The marathon's finish line structure remained in place, but bleachers, flags and sponsor placards along the marathon's last quarter-mile were removed by mid Saturday morning. The large tent that had been the pre-race media center adjoining the finish was converted into a base of operations for workers deconstructing race-related structures.
Registrants did not receive official notice of the race's cancellation until just before noon Saturday, via an e-mail from the New York Road Runners. The notice contained no information on compensation for registrants because of the cancellation. At Friday evening's press conference, NYRR CEO Mary Wittenberg said that 2012 registrants will be given automatic entry into next year's marathon or the NYC Half, a half-marathon in March. It remains unclear whether this year's registrants will be required to pay the full entry fees for those events.
An 11 a.m. meeting for elite athletes did not clarify whether the race would pay the runners' full appearance fees.
"The meeting didn't give many details," Ryan Vail told Runner's World. "They are giving themselves a week to try to put together funds to pay us something. They did not say what percentage. The meeting talked about the Fukuoka Marathon and their efforts to compensate us." Japan's Fukuoka Marathon, scheduled for December 2, is a likely replacement race for men in the elite field. The women-only Yokohoma Marathon in Japan on November 18 is being discussed as an option for the elite women.

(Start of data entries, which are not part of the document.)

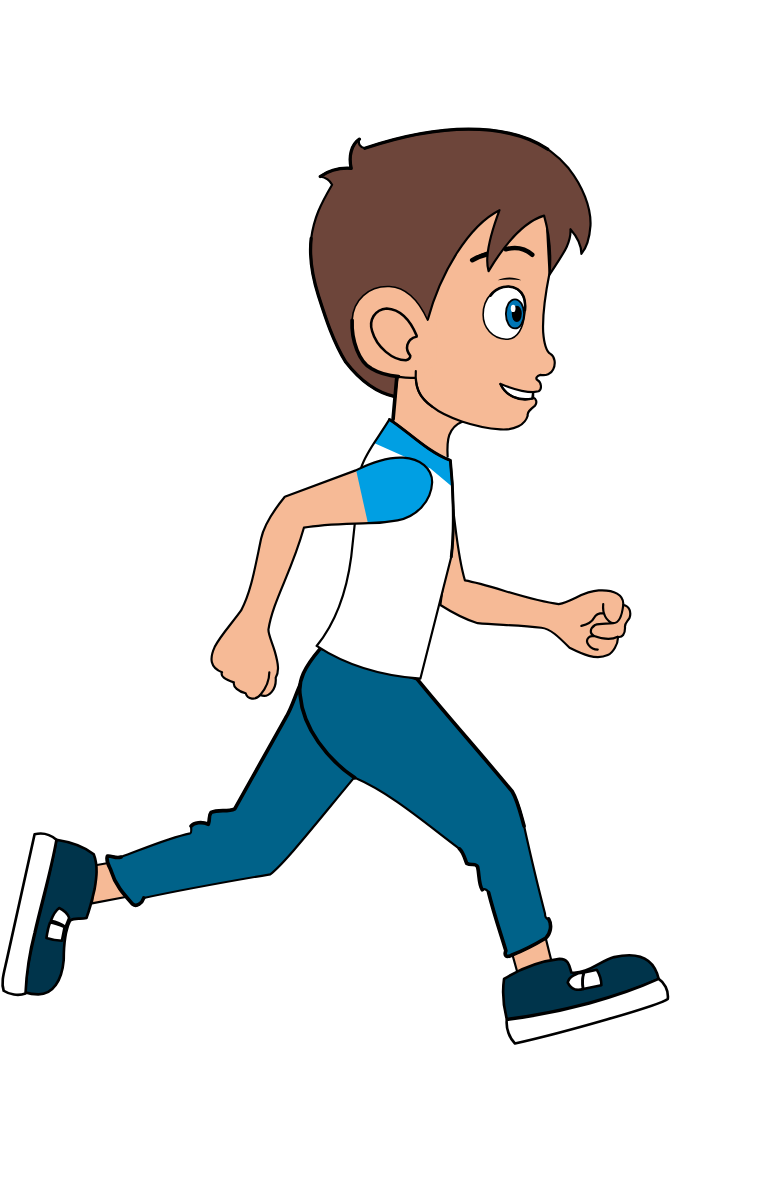
<!DOCTYPE html>
<html lang="en">
<head>
<meta charset="utf-8">
<title>Running boy</title>
<style>
:root{--paper:#fff;--ink:#000;--skin:#f6ba96;--hair:#6d453a;--sky:#009fe3;--denim:#006289;--navy:#00344b;--iris:#0076b5}
html,body{margin:0;width:757px;height:1200px;overflow:hidden;background:var(--paper)}
.runner{display:block;width:757px;height:1200px;stroke:var(--ink);stroke-width:2.4;stroke-linecap:round;stroke-linejoin:round}
.skin{fill:var(--skin)}
.hair{fill:var(--hair)}
.white{fill:var(--paper)}
.sky{fill:var(--sky)}
.denim{fill:var(--denim)}
.navy{fill:var(--navy)}
.line{fill:none}
.flat{stroke:none}
.fine{stroke-width:1.7}
.bold{stroke-width:4}
.shoe{stroke-width:2.9}
.ink{fill:var(--ink);stroke:none}
</style>
</head>
<body>
<svg class="runner" viewBox="0 0 832 1319" role="img" aria-label="Cartoon boy running to the right">
  <defs>
    <path id="shirt-shape" d="M428 461C446 472 470 497 495 506C498 535 500 580 496 612L462 746C420 743 380 731 348 710C370 683 381 650 386 612L390 575L397 514C402 497 416 481 428 461Z"/>
    <path id="arm-shape" d="M391 517L313 546C300 562 290 578 287 592C280 625 276 650 265 671C255 685 242 699 236 711C230 724 231 734 244 739C242 743 247 747 257 750C256 755 262 760 270 762C272 769 281 770 286 764C296 768 304 757 303 745C307 738 306 730 302 716C299 706 295 698 295 692C300 660 320 630 334 580C355 576 380 576 405 575C415 575 426 574 437 572C457 568 474 552 475 530C475 515 462 504 443 503C425 502 405 510 391 517Z"/>
    <clipPath id="shirt-clip"><use href="#shirt-shape"/></clipPath>
    <clipPath id="arm-clip"><use href="#arm-shape"/></clipPath>
  </defs>

  <g id="far-arm">
    <path class="skin" d="M498 560C502 590 504 615 511 638C540 643 580 660 614 664C630 661 640 650 658 649C675 648 686 654 685 665C692 666 694 673 692 679C690 683 686 685 687 690C687 697 684 701 679 700C680 708 673 718 668 720C655 726 640 719 626 712C614 700 605 691 595 690C570 687 545 687 525 685C508 680 495 672 484 665Z"/>
    <path class="line" d="M663 664C662 674 666 683 674 685C682 685 684 674 685 665M639 688C647 686 651 683 653 679C655 675 659 674 663 674M674 685C667 686 660 685 654 687C648 691 648 697 653 699C661 702 671 704 679 700M653 699C646 699 643 704 647 709C650 713 653 714 657 714"/>
  </g>

  <g id="far-leg">
    <path class="skin" d="M105 951L122 948L138 986L101 993Z"/>
    <path class="denim" d="M332 748C325 762 321 778 314 789L258 889C250 893 240 889 232 893C229 897 231 900 229 906C222 903 213 904 210 908C210 912 211 915 209 916C185 921 155 934 133 942C127 944 122 940 118 941C116 946 120 952 122 957C127 974 138 985 146 994C150 997 156 993 158 987C200 978 250 969 297 961C312 950 345 908 389 855L360 790Z"/>
    <path class="line bold" d="M332 748C325 762 321 778 314 789L258 889C250 893 240 889 232 893C229 897 231 900 229 906C222 903 213 904 210 908M133 942C127 944 122 940 118 941C116 946 120 952 122 957C127 974 138 985 146 994C150 997 156 993 158 987"/>
    <g id="far-shoe" class="shoe">
      <path class="navy" d="M62 923C75 925 92 930 103 939C108 952 106 965 104 977C101 990 99 998 95 1009C88 1011 82 1008 77 1012C71 1024 70 1040 70 1055C68 1078 58 1093 42 1093C36 1093 31 1092 28 1091C28 1050 53 980 62 923Z"/>
      <path class="white" d="M38 917C46 915 55 917 62 923C56 957 46 990 38 1025C32 1048 29 1070 28 1092C20 1095 10 1093 4 1089C1 1080 4 1070 7 1057Z"/>
      <path class="white" d="M56 1012C58 1006 61 1001 65 998C70 1000 75 1005 76 1009L72 1019C67 1015 62 1013 56 1012Z"/>
      <path class="white" d="M55 1014C61 1015 66 1017 71 1019L68 1034C62 1034 57 1033 51 1031C52 1024 53 1019 55 1014Z"/>
    </g>
  </g>

  <g id="near-leg">
    <path class="skin" d="M562 1045L569 1070L607 1060L599 1028Z"/>
    <path class="denim" d="M352 713C335 733 327 748 330 765C333 800 360 835 390 855C430 872 470 907 505 933C510 938 511 945 513 949C518 952 523 948 525 953C527 962 526 972 530 978C533 976 536 979 537 981C543 1005 550 1025 556 1045C554 1050 556 1053 562 1050C575 1045 590 1037 600 1031C605 1026 607 1017 603 1010C600 1010 599 1008 599 1004C590 970 582 935 576 908C572 890 568 878 563 870C530 830 490 785 459 747Z"/>
    <path class="line bold" d="M352 713C335 733 327 748 330 765C333 800 360 835 390 855M505 933C510 938 511 945 513 949C518 952 523 948 525 953C527 962 526 972 530 978M459 747C490 785 530 830 563 870C569 880 572 894 576 908M537 981C543 1005 550 1025 556 1045C554 1050 556 1053 562 1050C575 1045 590 1037 600 1031C605 1026 607 1017 603 1010"/>
    <g id="near-shoe" class="shoe">
      <path class="navy" d="M554 1076C570 1066 590 1057 615 1054C625 1054 626 1062 628 1069C645 1071 660 1056 675 1052C697 1047 718 1050 724 1076C680 1095 620 1112 557 1120C553 1105 552 1090 554 1076Z"/>
      <path class="white" d="M557 1121C620 1113 680 1096 724 1076C730 1080 735 1088 734 1098C725 1105 620 1135 566 1147C560 1141 556 1131 557 1121Z"/>
      <path class="white" d="M624 1080C625 1074 633 1069 642 1069C639 1075 640 1081 641 1087C635 1089 628 1088 624 1080Z"/>
      <path class="white" d="M642 1069L656 1066C659 1071 661 1077 661 1083L641 1087C640 1081 640 1075 642 1069Z"/>
    </g>
  </g>

  <g id="neck">
    <path class="skin flat" d="M437 405L431 463C450 475 472 498 492 502C491 485 492 470 510 463L470 400Z"/>
    <path class="line" d="M492 502C491 484 492 470 509 463"/>
  </g>

  <g id="shirt">
    <use href="#shirt-shape" class="white flat"/>
    <path class="sky flat" clip-path="url(#shirt-clip)" d="M400 482L445 502L473 515L497 535L510 500L428 455Z"/>
    <use href="#shirt-shape" class="line"/>
    <path class="line" stroke-width="3.2" d="M428 461C446 472 470 497 495 506C498 535 500 580 496 612"/>
  </g>

  <g id="near-arm">
    <use href="#arm-shape" class="skin flat"/>
    <path class="sky flat" clip-path="url(#arm-clip)" d="M391 515L405 578H485V495H391Z"/>
    <use href="#arm-shape" class="line"/>
    <path class="line" d="M286 764C292 757 296 750 296 739"/>
  </g>

  <g id="head">
    <path class="skin" d="M457 413C457 428 462 438 475 447C490 459 522 470 550 472C566 473 577 467 580 457C579 453 583 450 588 446C591 442 589 438 586 437L586 431L592 430C596 428 595 420 591 418C588 416 590 413 594 412C600 413 606 411 608 406C611 400 610 392 605 389C600 386 598 378 597 365C596 345 600 320 604 300L600 225L530 220L455 350Z"/>
    <path class="skin flat" d="M438 370H475V425L457 416L438 412Z"/>
    <path class="line" stroke-width="3.4" d="M519 286C525 282 532 278 545 276"/>
    <path class="line" stroke-width="5" d="M519 286C524 283 529 281 534 280M556 274C567 271 577 273 585 280"/>
    <path class="hair" d="M434 436C415 432 397 420 380 398C366 375 358 350 350 325C342 300 340 280 342 262C345 240 352 225 365 203C362 197 357 195 352 194C362 187 372 184 386 185C383 172 386 159 395 153C393 158 396 162 401 163C440 150 480 142 515 142C565 142 600 155 625 185C640 204 650 228 649 248C648 262 645 272 639 279C639 268 634 260 627 252C628 268 618 280 604 302C606 280 604 258 598 237C575 244 555 268 537 298C532 282 540 255 549 231C515 248 484 300 470 352L440 390L437 414Z"/>
    <path class="line" stroke-width="3.6" d="M434 436C415 432 397 420 380 398C366 375 358 350 350 325C342 300 340 280 342 262M352 194C362 187 372 184 386 185C383 172 386 159 395 153M401 163C440 150 480 142 515 142C550 142 578 148 602 164"/>
    <path class="line bold" d="M436 416L432 461"/>
    <path class="skin flat" d="M470 352C460 330 447 316 428 315C405 314 388 330 387 352C386 375 395 398 408 406C420 413 440 416 457 415L480 400V352Z"/>
    <path class="line fine" d="M470 352C460 330 447 316 428 315C405 314 388 330 387 352"/>
    <path class="line bold" d="M387 352C386 375 395 398 408 405C418 411 428 413 438 414"/>
    <path class="line" d="M436 414C444 415 450 416 457 415M457 408C456 425 460 436 475 447"/>
    <path class="line" stroke-width="2.8" d="M458 369C451 352 440 340 425 339C412 340 405 352 409 364C414 382 432 396 446 396C450 395 451 393 451 391C445 384 446 373 458 370"/>
    <g id="eye">
      <path class="white fine" d="M531 346C531 327 545 314 560 315C573 317 578 328 577 343C575 362 568 373 556 373C541 372 531 360 531 346Z"/>
      <path class="line" stroke-width="2.8" d="M539 325C546 315 560 312 569 318C576 323 578 332 577 341"/>
      <ellipse cx="566" cy="345" rx="10" ry="16" fill="var(--iris)" stroke-width="2"/>
      <ellipse class="ink" cx="568" cy="345" rx="5.5" ry="9"/>
      <ellipse class="white flat" cx="564" cy="339" rx="2.6" ry="4"/>
      <path class="ink" d="M547 308C555 304 565 304 573 308C565 307 555 307 547 308Z"/>
    </g>
    <g id="mouth">
      <path class="white" d="M550 422C560 426 572 431 586 431L585 438C570 441 556 435 550 422Z"/>
      <path class="line" d="M550 422C556 435 570 442 586 438"/>
    </g>
  </g>
</svg>
</body>
</html>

The mood Saturday afternoon at the Health and Fitness Expo at the Jacob Javits Center was surprisingly upbeat. Crowds of runners, albeit smaller crowds than usual, milled around clutching plastic gear check bags, mugging for photos, and munching free samples of SunChips.
Half-price race gear in the sprawling Asics section may have contributed to the positive vibe—lines 40 deep formed as runners snatched up discounted jackets, gloves, and bags emblazoned with the NYC Marathon logo.Meantime, a voice echoed over the expo's PA system: "The 2012 ING New York City Marathon has been cancelled."

I'm sure many were just pleased that they could at least enjoy a break in New York in much the same way as Pat and I did in Malaga; although I must say that Torromelinos would not have been our holiday destination of choice.